You’ll also have to sight-in any new firearms or those with new sights. If you’re using a gun that someone else sighted in, take it to the target range and make sure it shoots accurately for you too—each hunter sees sights a bit differently.
Sight-in well before the season, taking advantage of calm, sunny weather. Bullet drift will be minimal and it will be easy to see your targets and work with small tools to adjust your sights.
Use A Gun Rest
Most target ranges offer shooting benches, target stands, and solid backstops. Ask permission before sighting in on private land. Before using public land, make sure target shooting is legal.
Equipment for sighting in includes sandbags or other gun rests, ear protection, targets, and sight-adjusting tools like screwdrivers or hex keys, and tape for covering bullet holes in the target before shooting again. A spotting scope enables you to see bullet holes from your shooting position.
Sight-in using the exact ammunition you will use for hunting. Different loads and bullet weights may result in different trajectories. Even seemingly identical cartridges loaded by different companies may not shoot the same in your rifle.
To steady your gun and minimize human error, cradle it on sandbags or some other soft but stable rest. Relax, hold the gun firmly with your cheek squarely on the stock, and take a few deep breaths. Exhale halfway, hold your breath and gently squeeze the trigger.
To check a rifle, muzzleloader or slug gun that shot well last year, fire a three-shot group from 100 yards to make sure the sights haven’t changed. To sight-in new firearms, those with new sights, shotguns without sights, handguns, or any gun you suspect is not sighted in, shoot at a target 25 yards away.
If you miss at 25 yards, “bore sight” the gun to save ammunition.

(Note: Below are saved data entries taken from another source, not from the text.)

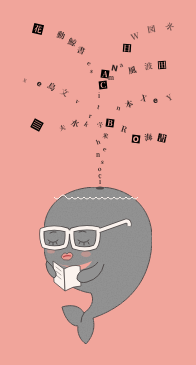
<!DOCTYPE html>
<html lang="en">
<head>
<meta charset="utf-8">
<title>Reading whale</title>
<style>
:root{--pink:#f1a59b;--ink:#302524;--grey:#929292;--line:#514b4b;--paper:#fbf3ee;--cheek:#e99b91;--lip:#b8454a}
html,body{margin:0;width:196px;height:365px;overflow:hidden;background:var(--pink)}
svg{display:block}
.letters text{font-family:"Noto Serif CJK JP","Noto Serif",serif;font-weight:700;font-size:8px;fill:var(--ink);text-anchor:middle}
.letters .faint{opacity:.7}
.letters .tiny text,.letters text.tiny{font-size:6px}
.letters .sans{font-family:Inter,sans-serif;font-weight:800}
.letters .tile text{fill:var(--pink)}
.tile rect{fill:var(--ink)}
.skin{fill:var(--grey);stroke:var(--line);stroke-width:1;stroke-linejoin:round}
.stroke{fill:none;stroke:var(--line);stroke-width:1;stroke-linecap:round}
.frame{fill:none;stroke:var(--paper);stroke-width:3.4;stroke-linejoin:round}
.rim{fill:none;stroke:var(--line);stroke-width:5;stroke-linejoin:round}
.page{fill:var(--paper);stroke:var(--line);stroke-width:.8;stroke-linejoin:round}
</style>
</head>
<body>
<svg width="196" height="365" viewBox="0 0 196 365" role="img" aria-label="A whale in glasses reads a book and spouts letters">
<defs>
<filter id="grain" x="0" y="0" width="1" height="1">
<feTurbulence type="fractalNoise" baseFrequency=".8" numOctaves="2" seed="4"/>
<feColorMatrix values="0 0 0 0 .25  0 0 0 0 .25  0 0 0 0 .25  0 0 0 1.6 -.68"/>
<feComposite in2="SourceGraphic" operator="in" result="specks"/>
<feMerge><feMergeNode in="SourceGraphic"/><feMergeNode in="specks"/></feMerge>
</filter>
<rect id="block" x="-5" y="-5" width="10" height="10"/>
<rect id="chip" x="-4" y="-4" width="8" height="8"/>
</defs>
<rect width="196" height="365" fill="var(--pink)"/>

<g class="letters">
<g class="tile" transform="translate(38 29) rotate(14)"><use href="#block"/><text y="3">花</text></g>
<g class="tile" transform="translate(127 48) rotate(4)"><use href="#chip"/><text y="3">日</text></g>
<g class="tile" transform="translate(162 65) rotate(-4)"><use href="#chip"/><text y="3">田</text></g>
<g class="tile" transform="translate(105 74) rotate(8)"><use href="#chip"/><text y="3">A</text></g>
<g class="tile" transform="translate(103 85) rotate(-6)"><use href="#chip"/><text y="3">C</text></g>
<g class="tile" transform="translate(110 123) rotate(8)"><use href="#chip"/><text y="3">B</text></g>
<g class="tile" transform="translate(136 139) rotate(6)"><use href="#chip"/><text class="sans" y="3">O</text></g>
<g class="tile" transform="translate(162 138) rotate(12)"><use href="#chip"/><text y="3">書</text></g>
<g class="tile" transform="translate(37 125) rotate(28)"><use href="#block"/><path d="M-4-3H4M-4-1H4M-4 1H4M-4 3H4" stroke="var(--pink)" stroke-width=".6"/></g>
<text transform="translate(60 38) rotate(18)">動</text>
<text transform="translate(71 45) rotate(24)">鯨</text>
<text transform="translate(80 53) rotate(20)">書</text>
<text class="tiny" transform="translate(88 65) rotate(30)">e</text>
<text class="tiny" transform="translate(91 73) rotate(20)">s</text>
<text class="faint" transform="translate(136 39) rotate(-20)">W</text>
<text class="faint" transform="translate(152 32) rotate(-10)">図</text>
<text class="faint" transform="translate(168 29) rotate(35)">氷</text>
<text class="sans" transform="translate(114 71) rotate(12)">N</text>
<text class="tiny" transform="translate(122 67) rotate(-20)">a</text>
<text transform="translate(133 73) rotate(-14)">風</text>
<text class="faint" transform="translate(149 69) rotate(-10)">波</text>
<text class="tiny" transform="translate(111 80)">m</text>
<text class="tiny faint" transform="translate(24 82) rotate(30)">x</text>
<text class="sans" transform="translate(38 86) rotate(30)">e</text>
<text transform="translate(50 89) rotate(35)">鳥</text>
<text class="faint" transform="translate(63 95) rotate(30)">文</text>
<text class="tiny" transform="translate(76 103) rotate(40)">v</text>
<text class="faint" transform="translate(171 100) rotate(-30)">Y</text>
<text class="sans" transform="translate(156 103) rotate(-15)">e</text>
<text transform="translate(143 101) rotate(15)">X</text>
<text transform="translate(130 107) rotate(-20)">本</text>
<text class="tiny" transform="translate(118 110) rotate(20)">n</text>
<text class="tiny" transform="translate(63 130) rotate(-20)">夫</text>
<text transform="translate(74 126) rotate(20)">水</text>
<text class="tiny" transform="translate(85 126) rotate(35)">k</text>
<text class="tiny" transform="translate(90 118) rotate(10)">r</text>
<text transform="translate(123 132) rotate(18)">R</text>
<text transform="translate(149 140) rotate(-10)">海</text>
<g class="tiny">
<text x="99" y="98">i</text>
<text transform="translate(98 109) rotate(15)">t</text>
<text transform="translate(101 127) rotate(-20)">字</text>
<text transform="translate(105 138) rotate(15)">米</text>
<text transform="translate(99 144) rotate(-20)">h</text>
<text transform="translate(104 151) rotate(20)">e</text>
<text x="98" y="157">n</text>
<text transform="translate(102 164) rotate(15)">s</text>
<text transform="translate(100 171) rotate(-15)">o</text>
<text x="100" y="178">c</text>
<text x="100" y="184">i</text>
</g>
</g>

<g id="whale">
<g filter="url(#grain)">
<path class="skin" d="M44 231C44 204 66 187 98 187C130 187 152 208 152 238C152 272 136 303 93 318C95 326 94 335 86 344C80 340 77 333 78 326C71 326 65 319 62 307C72 304 80 306 84 313C91 308 95 301 91 293C74 291 47 276 44 250Z"/>
</g>
<ellipse cx="100" cy="188" rx="4" ry="1.5" fill="var(--line)"/>
<path d="M54 197q3 4 6 0t6 0q3 4 6 0q3 4 6 0q3 4 6 0q3 4 6 0q3 4 6 0q3 4 6 0q3 4 6 0q3 4 6 0q3 4 6 0q3 4 6 0q3 4 6 0q3 4 6 0" fill="none" stroke="var(--paper)" stroke-width="1"/>
<path class="stroke" d="M84 313q-3 4-3 9"/>
<g id="face">
<ellipse cx="51" cy="251" rx="4" ry="2.5" fill="var(--cheek)" opacity=".5"/>
<ellipse cx="86" cy="254" rx="5" ry="3" fill="var(--cheek)" opacity=".5"/>
<path class="stroke" d="M48 240q5 5 10 0M50 242l-1 2M53 243v2M56 242l1 2M78 240q6 5 11 0M80 242l-1 2M84 243v2M88 242l1 2M50 233q3-2 6-1M79 232q4-2 7 0"/>
<path d="M61 257Q64 251 67 254Q70 250 73 255Q71 261 67 260Q63 261 61 257Z" fill="var(--cheek)" stroke="var(--line)" stroke-width=".7"/>
<path d="M63 257q4-2 8-1" fill="none" stroke="var(--lip)" stroke-width="1.2"/>
<path d="M58 264Q75 269 92 261Q87 270 77 270Z" fill="var(--pink)"/>
</g>
<g id="glasses">
<path id="rims" class="rim" d="M42 230Q54 226 67 230Q68 241 65 246Q55 250 44 246Q41 239 42 230ZM72 230Q85 226 98 229Q99 242 95 247Q85 251 74 247Q71 239 72 230ZM67 233Q70 231 72 233M98 231L126 221Q130 221 129 226"/>
<path class="frame" d="M42 230Q54 226 67 230Q68 241 65 246Q55 250 44 246Q41 239 42 230ZM72 230Q85 226 98 229Q99 242 95 247Q85 251 74 247Q71 239 72 230ZM67 233Q70 231 72 233M98 231L126 221Q130 221 129 226"/>
</g>
<g id="book">
<path class="page" d="M53 261L64 269L65 291L54 282Z"/>
<path class="page" d="M64 269Q72 264 80 266L81 286Q73 286 65 291Z"/>
<path class="stroke" d="M56 267l5 4M56 271l5 4M56 275l5 4" stroke-width=".5" opacity=".45"/>
</g>
<path class="skin" d="M47 261Q53 266 56 273Q57 277 54 278Q47 274 46 264Z"/>
<path class="skin" d="M98 262Q94 268 83 270Q77 273 77 279Q80 284 87 282Q101 278 104 264"/>
</g>
</svg>
</body>
</html>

With a bolt action, remove the bolt, look through the receiver end of the barrel, center the bullseye in the bore, and secure the firearm so it can’t move. Adjust your sights to aim at the bullseye. Replace the bolt, fire a shot and continue to adjust the sights until you’re satisfied. If your action does not allow a direct look through the bore, you’ll need a bore sighting tool.
Make Fine Adjustments
Move the target farther away to make fine adjustments —100 yards for muzzleloaders, rifles and slug guns; 50 yards for pistols and shotguns without sights. Then fire three shots and note the location of the center of the group. If you’re not on target, adjust the sights and continue firing three-shot groups until you’re satisfied with the accuracy.
To adjust iron sights, move the rear sight in the direction you want to point of impact to move. Raise it to make the gun shoot higher; move it to the left to shoot farther left, for example.
To adjust scopes, turn the horizontal and vertical adjuster screws in the direction indicated by arrows near the screw head.
With a flat-shooting rifle, adjust the sights to hit 2- to 3 inches high at 100 yards. This way, you’ll be dead-on at 200 yards and only slightly low at 300 yards. A ballistic table will tell you how much your bullet will drop. Be sure to fire several three-shot groups at 200- and 300 yards to check long-range accuracy.
A good rifle in the hands of an expert marksman will put three shots in a 1-inch circle at 100 yards.
If you drop your gun during the hunt, fire a shot to make sure it’s still sighted in.
Making sure your firearm hits where it is aimed is the key to success in the field or on the range!
Editors Note: This is a re-post of an older article written for us by the late Gary Clancy. Throughout his life, Gary wrote 6 hunting books and spent countless hours presenting at hunting seminars throughout the United States. Although Gary passed away on July 27, 2016, his knowledge and passion for hunting will be passed onto future generations of hunters through his many articles and countless contributions to the great outdoors.